The lies we've been hearing recently are not necessarily that much more blatant, but Trump and associates are no longer observing the social conventions that traditionally went with them. If a reporter asks about your candidate's military service and you reply by saying all sorts of nice things about the National Guard, that reporter can move onto the next question without looking like a complete moron. If you look reporters in the face and tell them that twice cheating on then dumping your wife for a younger, more glamorous woman qualifies as a sacrifice, you leave the reporters looking like asses just for letting you get the words out of your mouth.

Which brings us to (from TPM):
Khizr Khan, the father of the Muslim soldier, said in his speech at the Democratic convention last week that Trump had "sacrificed nothing." And Trump hit back over the weekend, saying that he's "made a lot of sacrifices," like creating jobs.

During a CNN panel discussion Sunday, Trump surrogate Scottie Nell Hughes defended Trump's comments.

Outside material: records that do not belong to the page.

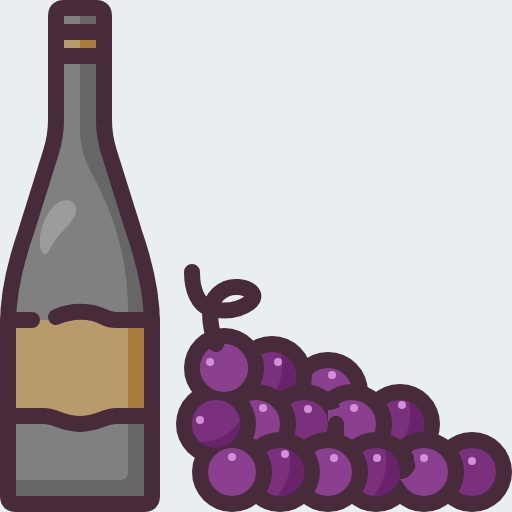
<!DOCTYPE html>
<html lang="en">
<head>
<meta charset="utf-8">
<title>Wine bottle and grapes</title>
<style>
:root{--paper:#e8eef2;--ink:#472b3b;--glass:#808080;--glass-shade:#666;--shine:#9c9c9c;--label:#b99b6b;--label-shade:#aa7c3c;--grape:#7a307c;--grape-light:#8a3f8f;--grape-dark:#68236a;--glint:#d18fd6}
html,body{margin:0;background:var(--paper);overflow:hidden}
svg{display:block;width:512px;height:512px}
.line{fill:none;stroke:var(--ink);stroke-width:16;stroke-linecap:round;stroke-linejoin:round}
.ink{fill:var(--ink)}
.glass{fill:var(--glass)}.glass-shade{fill:var(--glass-shade)}.shine{fill:var(--shine)}
.label{fill:var(--label)}.label-shade{fill:var(--label-shade)}
.rind{stroke:var(--ink);stroke-width:16}
.mid{fill:var(--grape)}.light{fill:var(--grape-light)}.dark{fill:var(--grape-dark)}
.glints{fill:var(--glint)}
</style>
</head>
<body>
<svg viewBox="0 0 512 512" role="img" aria-label="Wine bottle beside a bunch of purple grapes">
<defs>
<path id="bottle-shape" d="M64 8H96Q104 8 104 16V120Q104 136 109 152L134 232Q152 284 152 324V496Q152 504 144 504H16Q8 504 8 496V324Q8 284 26 232L51 152Q56 136 56 120V16Q56 8 64 8Z"/>
<path id="label-shape" d="M8 320H48C60 320 62 312 80 312S104 320 116 320H152V416H116C104 416 98 424 80 424S56 416 44 416H8Z"/>
<clipPath id="bottle-clip"><use href="#bottle-shape"/></clipPath>
<clipPath id="label-clip"><use href="#label-shape"/></clipPath>
<circle id="berry" r="32"/>
<circle id="flesh" r="24"/>
<clipPath id="flesh-clip"><circle r="24"/></clipPath>
<g id="grape-plain"><use href="#berry" class="ink rind-base"/><circle r="40" class="ink"/><use href="#flesh" class="mid"/></g>
<g id="grape-lit"><circle r="40" class="ink"/><use href="#flesh" class="light"/></g>
<g id="grape-shaded"><circle r="40" class="ink"/><use href="#flesh" class="mid"/><path class="dark" clip-path="url(#flesh-clip)" d="M8-26C14-6 8 12-4 26H30V-26Z"/></g>
</defs>
<rect width="512" height="512" fill="var(--paper)"/>

<g id="bottle">
<g clip-path="url(#bottle-clip)">
<rect class="glass" width="160" height="512"/>
<path class="glass-shade" d="M80 8H112V150L160 300V512H8V480H120Q128 480 128 472V312C128 262 116 218 92 174Q80 152 80 130Z"/>
<path class="shine" d="M76 209C77 222 57 232 49 251Q45 258 41 250C37 238 43 216 55 205C65 197 75 200 76 209Z"/>
<rect class="label" x="56" y="32" width="24" height="24"/>
<rect class="label-shade" x="80" y="32" width="24" height="24"/>
<g clip-path="url(#label-clip)">
<rect class="label" x="8" y="304" width="120" height="128"/>
<rect class="label-shade" x="128" y="304" width="24" height="128"/>
</g>
</g>
<path class="line" d="M56 32H104M56 56H104"/>
<path class="line" d="M8 320H32M56 317C72 310 90 310 104 317Q110 320 116 320H152"/>
<path class="line" d="M8 416H44C56 416 62 424 80 424S104 416 116 416H152"/>
<use href="#bottle-shape" class="line"/>
</g>

<g id="grapes">
<g id="top-row">
<use href="#grape-lit" x="328" y="392"/>
<use href="#grape-shaded" x="272" y="376"/>
<use href="#grape-lit" x="224" y="368"/>
</g>
<g id="middle-row">
<use href="#grape-shaded" x="400" y="424"/>
<use href="#grape-lit" x="352" y="424"/>
<use href="#grape-plain" x="304" y="424"/>
<path class="light" d="M328 410Q336 411 346 402L366 406 375 424 366 444H340L344 424Q342 416 336 416T328 424Z"/>
<use href="#grape-lit" x="256" y="424"/>
<use href="#grape-shaded" x="216" y="424"/>
</g>
<g id="bottom-row">
<use href="#grape-plain" x="472" y="472"/>
<use href="#grape-lit" x="424" y="472"/>
<use href="#grape-shaded" x="376" y="472"/>
<path class="light" d="M400 479Q408 480 414 470T414 450L424 448 440 454 448 472 440 489 424 496 408 490Z"/>
<use href="#grape-lit" x="328" y="472"/>
<use href="#grape-shaded" x="280" y="472"/>
<use href="#grape-lit" x="232" y="472"/>
</g>
<use href="#flesh" class="light" x="224" y="368"/>
<g transform="translate(216 424)"><use href="#flesh" class="dark"/><path class="mid" clip-path="url(#flesh-clip)" d="M-26-26H26V-6C14 12 0 18-16 18L-26 6Z"/></g>
<path class="line" d="M336 424V438M406 463V458"/>
<g class="glints">
<circle cx="210" cy="362" r="4"/><circle cx="278" cy="362" r="4"/><circle cx="332" cy="375" r="4"/>
<circle cx="200" cy="420" r="4"/><circle cx="263" cy="408" r="4"/><circle cx="308" cy="409" r="4"/><circle cx="354" cy="408" r="4"/><circle cx="402" cy="405" r="4"/>
<circle cx="232" cy="457" r="4"/><circle cx="285" cy="454" r="4"/><circle cx="334" cy="458" r="4"/><circle cx="377" cy="458" r="4"/><circle cx="424" cy="458" r="4"/><circle cx="472" cy="461" r="4"/>
</g>
<path id="stem" class="line" d="M192 272C192 290 198 304 210 309Q234 314 249 303C259 295 250 288 238 287C222 286 211 298 210 312Q210 328 216 344"/>
</g>
</svg>
</body>
</html>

"Mr. Trump was responding to the fact of sacrificing. Nowhere ever did he ever say that his sacrifice was equivalent or more or even close to what the Kahn’s had given up," she said.

CNN host Fredricka Whitfield then asked, "Is creating a job considered a sacrifice?"

"You know what, creating jobs caused him to be at work, which cost him two marriages,” Hughes said in response. “Time away from his family to sit there and invest.

Clinton surrogate Bernard Whitman jumped in to say, "infidelity cost him."

"No, actually being away from his family, he’s admitted it,” Hughes insisted. "That is the spin of the media and ongoing bias."
 "Creating jobs" normally implies actually paying the people who do work for you, but we can save that for another day.